▸ Data extract:

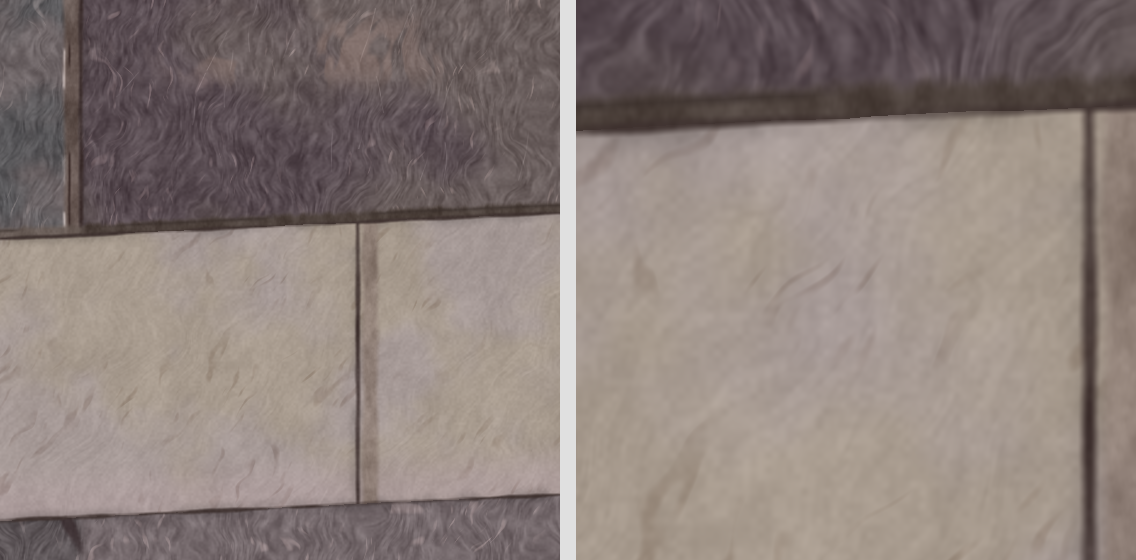
Left: the whole. Right: its middle third, enlarged.
Reproduce this texture procedurally as a WebGL 2 fragment shader.

```glsl
#version 300 es
precision highp float;
uniform vec2 u_resolution;
out vec4 fragColor;

float hash(vec2 p) {
  vec3 q = fract(p.xyx * 0.1031);
  q += dot(q, q.yzx + 33.33);
  return fract((q.x + q.y) * q.z);
}

float noise(vec2 p) {
  vec2 i = floor(p), f = fract(p);
  f = f * f * (3.0 - 2.0 * f);
  return mix(mix(hash(i), hash(i + vec2(1, 0)), f.x),
             mix(hash(i + vec2(0, 1)), hash(i + vec2(1, 1)), f.x), f.y);
}

float fbm(vec2 p) {
  float sum = 0.0, amp = 0.5;
  for (int i = 0; i < 4; i++) {
    sum += amp * noise(p);
    p = mat2(1.6, 1.2, -1.2, 1.6) * p + 7.3;
    amp *= 0.5;
  }
  return sum / 0.94;
}

// Fine curling grain, leaning to the right
float streaks(vec2 p, float lean, vec2 freq) {
  p.x += 0.06 * noise(p * 13.0) + 0.015 * noise(p * 37.0) - lean * p.y;
  return noise((p + 3.0) * freq) * 0.6 + noise((p + 5.0) * freq * 1.9) * 0.4;
}

float band(float d, float halfWidth, float soft) {
  return 1.0 - smoothstep(halfWidth - soft, halfWidth + soft, abs(d));
}

float segment(vec2 p, vec2 a, vec2 b) {
  vec2 ab = b - a;
  return length(p - a - ab * clamp(dot(p - a, ab) / dot(ab, ab), 0.0, 1.0));
}

vec3 paleStone(vec2 uv, float h) {
  float blotch = fbm(uv * 6.0 + 11.0);
  vec3 c = mix(vec3(0.655, 0.605, 0.555), vec3(0.65, 0.602, 0.59),
               smoothstep(0.38, 0.66, blotch + 0.08 * smoothstep(0.6, 0.75, uv.x)));
  c = mix(c, vec3(0.675, 0.61, 0.61), 0.8 * (1.0 - smoothstep(0.04, 0.22, h)));
  c += 0.07 * (fbm(uv * vec2(18, 14)) - 0.5);
  c += 0.055 * (streaks(uv, 0.5, vec2(110, 38)) - 0.5);
  float stain = smoothstep(0.64, 0.88, streaks(uv + 2.0, 0.6, vec2(70, 24)));
  return c - vec3(0.06, 0.07, 0.075) * stain * smoothstep(0.4, 0.65, fbm(uv * 7.0));
}

vec3 darkStone(vec2 uv, float row) {
  vec3 c = mix(vec3(0.345, 0.295, 0.317), vec3(0.41, 0.365, 0.36),
               smoothstep(0.35, 0.65, fbm(uv * 4.0) + 0.3 * (uv.x - 0.55) + 0.4 * (uv.y - 0.81)));
  float left = 1.0 - smoothstep(0.13, 0.15, uv.x);
  vec3 slate = mix(vec3(0.34, 0.335, 0.345), vec3(0.43, 0.395, 0.40), smoothstep(0.3, 0.7, fbm(uv * 9.0 + 4.0)));
  c = mix(c, slate, left);
  if (row < 0.0) c = mix(vec3(0.45, 0.405, 0.415), vec3(0.36, 0.33, 0.34), left);

  c += 0.17 * (streaks(uv, 0.1, vec2(135, 45)) - 0.5);
  c += 0.07 * (fbm(uv * 28.0) - 0.5);
  float hair = smoothstep(0.66, 0.9, streaks(uv + 1.0, 0.2, vec2(120, 32)));
  c += vec3(0.13, 0.115, 0.11) * hair * smoothstep(0.25, 0.65, noise(uv * 14.0));

  // Scraped pale patch near the top
  vec2 s = (uv - vec2(0.56, 0.91)) / vec2(0.24, 0.06);
  float scrape = exp(-dot(s * s, s * s)) * smoothstep(0.46, 0.62, streaks(uv + 0.4, 0.3, vec2(38, 15)));
  c = mix(c, vec3(0.52, 0.445, 0.425) + 0.14 * (streaks(uv, 0.4, vec2(120, 35)) - 0.5), 0.85 * scrape);

  // Scattered thin scratches
  for (float i = 0.0; i < 16.0; i++) {
    vec2 a = vec2(0.17 + 0.8 * hash(vec2(i, 3)), 0.64 + 0.28 * hash(vec2(i, 8)));
    vec2 b = a + vec2(0.06 * hash(vec2(i, 14)) - 0.015, 0.03 + 0.08 * hash(vec2(i, 21)));
    float d = segment(uv + vec2(0.014 * noise(uv * 18.0), 0), a, b);
    c += 0.14 * band(d, 0.0008, 0.0016) * noise(uv * 60.0 + i);
  }
  return c;
}

void main() {
  vec2 uv = gl_FragCoord.xy / u_resolution;
  float wobble = 0.003 * (fbm(uv * 18.0) - 0.5);

  // Slightly tilted courses, alternating pale and dark
  float course = (uv.y - 0.047 * uv.x - 0.070 + wobble) / 0.503;
  float row = floor(course), h = fract(course);
  float above = h * 0.503, edge = min(above, 0.503 - above);
  bool dark = mod(row, 2.0) > 0.5;
  float side = fract(uv.x - (dark ? 0.145 : 0.639) + 0.5 + wobble) - 0.5;
  vec3 c = dark ? darkStone(uv, row) : paleStone(uv, h);

  // Worn bevels beside the joints
  float bevel = 1.0 - smoothstep(0.0, 0.022, min(edge, abs(side)));
  c *= 1.0 - bevel * 0.14 * smoothstep(0.25, 0.7, fbm(uv * 24.0));
  float grit = fbm(uv * vec2(70, 35));

  // Upright joint: uneven mortar strip and dark crack
  if (row >= 0.0) {
    float strip = band(side - (dark ? -0.016 : 0.022), 0.011 + 0.005 * noise(uv * 17.0), 0.006);
    vec3 mortar = dark ? vec3(0.43, 0.365, 0.34) : vec3(0.55, 0.485, 0.45);
    mortar -= 0.07 * smoothstep(0.5, 0.8, noise(vec2(2, uv.y * 19.0)));
    c = mix(c, mortar + 0.2 * (grit - 0.5), strip * 0.85);
    if (dark) {
      float broken = smoothstep(0.4, 0.6, noise(vec2(4, uv.y * 20.0)));
      c = mix(c, vec3(0.22, 0.16, 0.15), band(side + 0.021, 0.0018, 0.003) * broken);
      c += 0.3 * band(side + 0.030, 0.002, 0.003) * smoothstep(0.55, 0.85, noise(vec2(9, uv.y * 28.0)));
    }
    float depth = 0.65 + 0.35 * noise(vec2(6, uv.y * 24.0));
    c = mix(c, vec3(0.21, 0.155, 0.15), depth * band(side, 0.0025 + 0.002 * noise(uv * 30.0), 0.0035));
  } else {
    // Chipped hollow that fades away below the seam
    float chip = band(side + 0.015 + 0.5 * (uv.y - 0.05), 0.014 * noise(uv * 32.0), 0.006);
    c = mix(c, vec3(0.23, 0.18, 0.19), 0.85 * chip * smoothstep(-0.01, 0.05, uv.y));
  }

  // Level joints: soft earthy ledge over pale stone, thin line below it
  if (dark && row > 0.0) {
    float ledge = 1.0 - smoothstep(0.012, 0.025, above + 0.01 * (grit - 0.5));
    vec3 earth = mix(vec3(0.42, 0.37, 0.345), vec3(0.295, 0.25, 0.225), smoothstep(0.12, 0.16, uv.x));
    c = mix(c, earth + 0.16 * (grit - 0.5), 0.92 * ledge);
    float rim = smoothstep(0.3, 0.65, noise(uv * vec2(16, 5)));
    c = mix(c, vec3(0.22, 0.18, 0.165), 0.65 * rim * band(above - 0.014, 0.002, 0.004));
  }
  float presence = 0.45 + 0.5 * smoothstep(0.25, 0.7, noise(uv * vec2(22, 3)));
  float seam = band(edge, 0.001 + 0.003 * noise(uv * 24.0), 0.003);
  c = mix(c, vec3(0.25, 0.20, 0.19), presence * seam);

  c += 0.03 * (noise(uv * 230.0) - 0.5);
  fragColor = vec4(c, 1.0);
}
```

▸ Task to complete:
Wherever an image sits in the data, omit it; everything else must be copied exactly.

▸ The completed task:
Left: the whole. Right: its middle third, enlarged.
Reproduce this texture procedurally as a WebGL 2 fragment shader.

```glsl
#version 300 es
precision highp float;
uniform vec2 u_resolution;
out vec4 fragColor;

float hash(vec2 p) {
  vec3 q = fract(p.xyx * 0.1031);
  q += dot(q, q.yzx + 33.33);
  return fract((q.x + q.y) * q.z);
}

float noise(vec2 p) {
  vec2 i = floor(p), f = fract(p);
  f = f * f * (3.0 - 2.0 * f);
  return mix(mix(hash(i), hash(i + vec2(1, 0)), f.x),
             mix(hash(i + vec2(0, 1)), hash(i + vec2(1, 1)), f.x), f.y);
}

float fbm(vec2 p) {
  float sum = 0.0, amp = 0.5;
  for (int i = 0; i < 4; i++) {
    sum += amp * noise(p);
    p = mat2(1.6, 1.2, -1.2, 1.6) * p + 7.3;
    amp *= 0.5;
  }
  return sum / 0.94;
}

// Fine curling grain, leaning to the right
float streaks(vec2 p, float lean, vec2 freq) {
  p.x += 0.06 * noise(p * 13.0) + 0.015 * noise(p * 37.0) - lean * p.y;
  return noise((p + 3.0) * freq) * 0.6 + noise((p + 5.0) * freq * 1.9) * 0.4;
}

float band(float d, float halfWidth, float soft) {
  return 1.0 - smoothstep(halfWidth - soft, halfWidth + soft, abs(d));
}

float segment(vec2 p, vec2 a, vec2 b) {
  vec2 ab = b - a;
  return length(p - a - ab * clamp(dot(p - a, ab) / dot(ab, ab), 0.0, 1.0));
}

vec3 paleStone(vec2 uv, float h) {
  float blotch = fbm(uv * 6.0 + 11.0);
  vec3 c = mix(vec3(0.655, 0.605, 0.555), vec3(0.65, 0.602, 0.59),
               smoothstep(0.38, 0.66, blotch + 0.08 * smoothstep(0.6, 0.75, uv.x)));
  c = mix(c, vec3(0.675, 0.61, 0.61), 0.8 * (1.0 - smoothstep(0.04, 0.22, h)));
  c += 0.07 * (fbm(uv * vec2(18, 14)) - 0.5);
  c += 0.055 * (streaks(uv, 0.5, vec2(110, 38)) - 0.5);
  float stain = smoothstep(0.64, 0.88, streaks(uv + 2.0, 0.6, vec2(70, 24)));
  return c - vec3(0.06, 0.07, 0.075) * stain * smoothstep(0.4, 0.65, fbm(uv * 7.0));
}

vec3 darkStone(vec2 uv, float row) {
  vec3 c = mix(vec3(0.345, 0.295, 0.317), vec3(0.41, 0.365, 0.36),
               smoothstep(0.35, 0.65, fbm(uv * 4.0) + 0.3 * (uv.x - 0.55) + 0.4 * (uv.y - 0.81)));
  float left = 1.0 - smoothstep(0.13, 0.15, uv.x);
  vec3 slate = mix(vec3(0.34, 0.335, 0.345), vec3(0.43, 0.395, 0.40), smoothstep(0.3, 0.7, fbm(uv * 9.0 + 4.0)));
  c = mix(c, slate, left);
  if (row < 0.0) c = mix(vec3(0.45, 0.405, 0.415), vec3(0.36, 0.33, 0.34), left);

  c += 0.17 * (streaks(uv, 0.1, vec2(135, 45)) - 0.5);
  c += 0.07 * (fbm(uv * 28.0) - 0.5);
  float hair = smoothstep(0.66, 0.9, streaks(uv + 1.0, 0.2, vec2(120, 32)));
  c += vec3(0.13, 0.115, 0.11) * hair * smoothstep(0.25, 0.65, noise(uv * 14.0));

  // Scraped pale patch near the top
  vec2 s = (uv - vec2(0.56, 0.91)) / vec2(0.24, 0.06);
  float scrape = exp(-dot(s * s, s * s)) * smoothstep(0.46, 0.62, streaks(uv + 0.4, 0.3, vec2(38, 15)));
  c = mix(c, vec3(0.52, 0.445, 0.425) + 0.14 * (streaks(uv, 0.4, vec2(120, 35)) - 0.5), 0.85 * scrape);

  // Scattered thin scratches
  for (float i = 0.0; i < 16.0; i++) {
    vec2 a = vec2(0.17 + 0.8 * hash(vec2(i, 3)), 0.64 + 0.28 * hash(vec2(i, 8)));
    vec2 b = a + vec2(0.06 * hash(vec2(i, 14)) - 0.015, 0.03 + 0.08 * hash(vec2(i, 21)));
    float d = segment(uv + vec2(0.014 * noise(uv * 18.0), 0), a, b);
    c += 0.14 * band(d, 0.0008, 0.0016) * noise(uv * 60.0 + i);
  }
  return c;
}

void main() {
  vec2 uv = gl_FragCoord.xy / u_resolution;
  float wobble = 0.003 * (fbm(uv * 18.0) - 0.5);

  // Slightly tilted courses, alternating pale and dark
  float course = (uv.y - 0.047 * uv.x - 0.070 + wobble) / 0.503;
  float row = floor(course), h = fract(course);
  float above = h * 0.503, edge = min(above, 0.503 - above);
  bool dark = mod(row, 2.0) > 0.5;
  float side = fract(uv.x - (dark ? 0.145 : 0.639) + 0.5 + wobble) - 0.5;
  vec3 c = dark ? darkStone(uv, row) : paleStone(uv, h);

  // Worn bevels beside the joints
  float bevel = 1.0 - smoothstep(0.0, 0.022, min(edge, abs(side)));
  c *= 1.0 - bevel * 0.14 * smoothstep(0.25, 0.7, fbm(uv * 24.0));
  float grit = fbm(uv * vec2(70, 35));

  // Upright joint: uneven mortar strip and dark crack
  if (row >= 0.0) {
    float strip = band(side - (dark ? -0.016 : 0.022), 0.011 + 0.005 * noise(uv * 17.0), 0.006);
    vec3 mortar = dark ? vec3(0.43, 0.365, 0.34) : vec3(0.55, 0.485, 0.45);
    mortar -= 0.07 * smoothstep(0.5, 0.8, noise(vec2(2, uv.y * 19.0)));
    c = mix(c, mortar + 0.2 * (grit - 0.5), strip * 0.85);
    if (dark) {
      float broken = smoothstep(0.4, 0.6, noise(vec2(4, uv.y * 20.0)));
      c = mix(c, vec3(0.22, 0.16, 0.15), band(side + 0.021, 0.0018, 0.003) * broken);
      c += 0.3 * band(side + 0.030, 0.002, 0.003) * smoothstep(0.55, 0.85, noise(vec2(9, uv.y * 28.0)));
    }
    float depth = 0.65 + 0.35 * noise(vec2(6, uv.y * 24.0));
    c = mix(c, vec3(0.21, 0.155, 0.15), depth * band(side, 0.0025 + 0.002 * noise(uv * 30.0), 0.0035));
  } else {
    // Chipped hollow that fades away below the seam
    float chip = band(side + 0.015 + 0.5 * (uv.y - 0.05), 0.014 * noise(uv * 32.0), 0.006);
    c = mix(c, vec3(0.23, 0.18, 0.19), 0.85 * chip * smoothstep(-0.01, 0.05, uv.y));
  }

  // Level joints: soft earthy ledge over pale stone, thin line below it
  if (dark && row > 0.0) {
    float ledge = 1.0 - smoothstep(0.012, 0.025, above + 0.01 * (grit - 0.5));
    vec3 earth = mix(vec3(0.42, 0.37, 0.345), vec3(0.295, 0.25, 0.225), smoothstep(0.12, 0.16, uv.x));
    c = mix(c, earth + 0.16 * (grit - 0.5), 0.92 * ledge);
    float rim = smoothstep(0.3, 0.65, noise(uv * vec2(16, 5)));
    c = mix(c, vec3(0.22, 0.18, 0.165), 0.65 * rim * band(above - 0.014, 0.002, 0.004));
  }
  float presence = 0.45 + 0.5 * smoothstep(0.25, 0.7, noise(uv * vec2(22, 3)));
  float seam = band(edge, 0.001 + 0.003 * noise(uv * 24.0), 0.003);
  c = mix(c, vec3(0.25, 0.20, 0.19), presence * seam);

  c += 0.03 * (noise(uv * 230.0) - 0.5);
  fragColor = vec4(c, 1.0);
}
```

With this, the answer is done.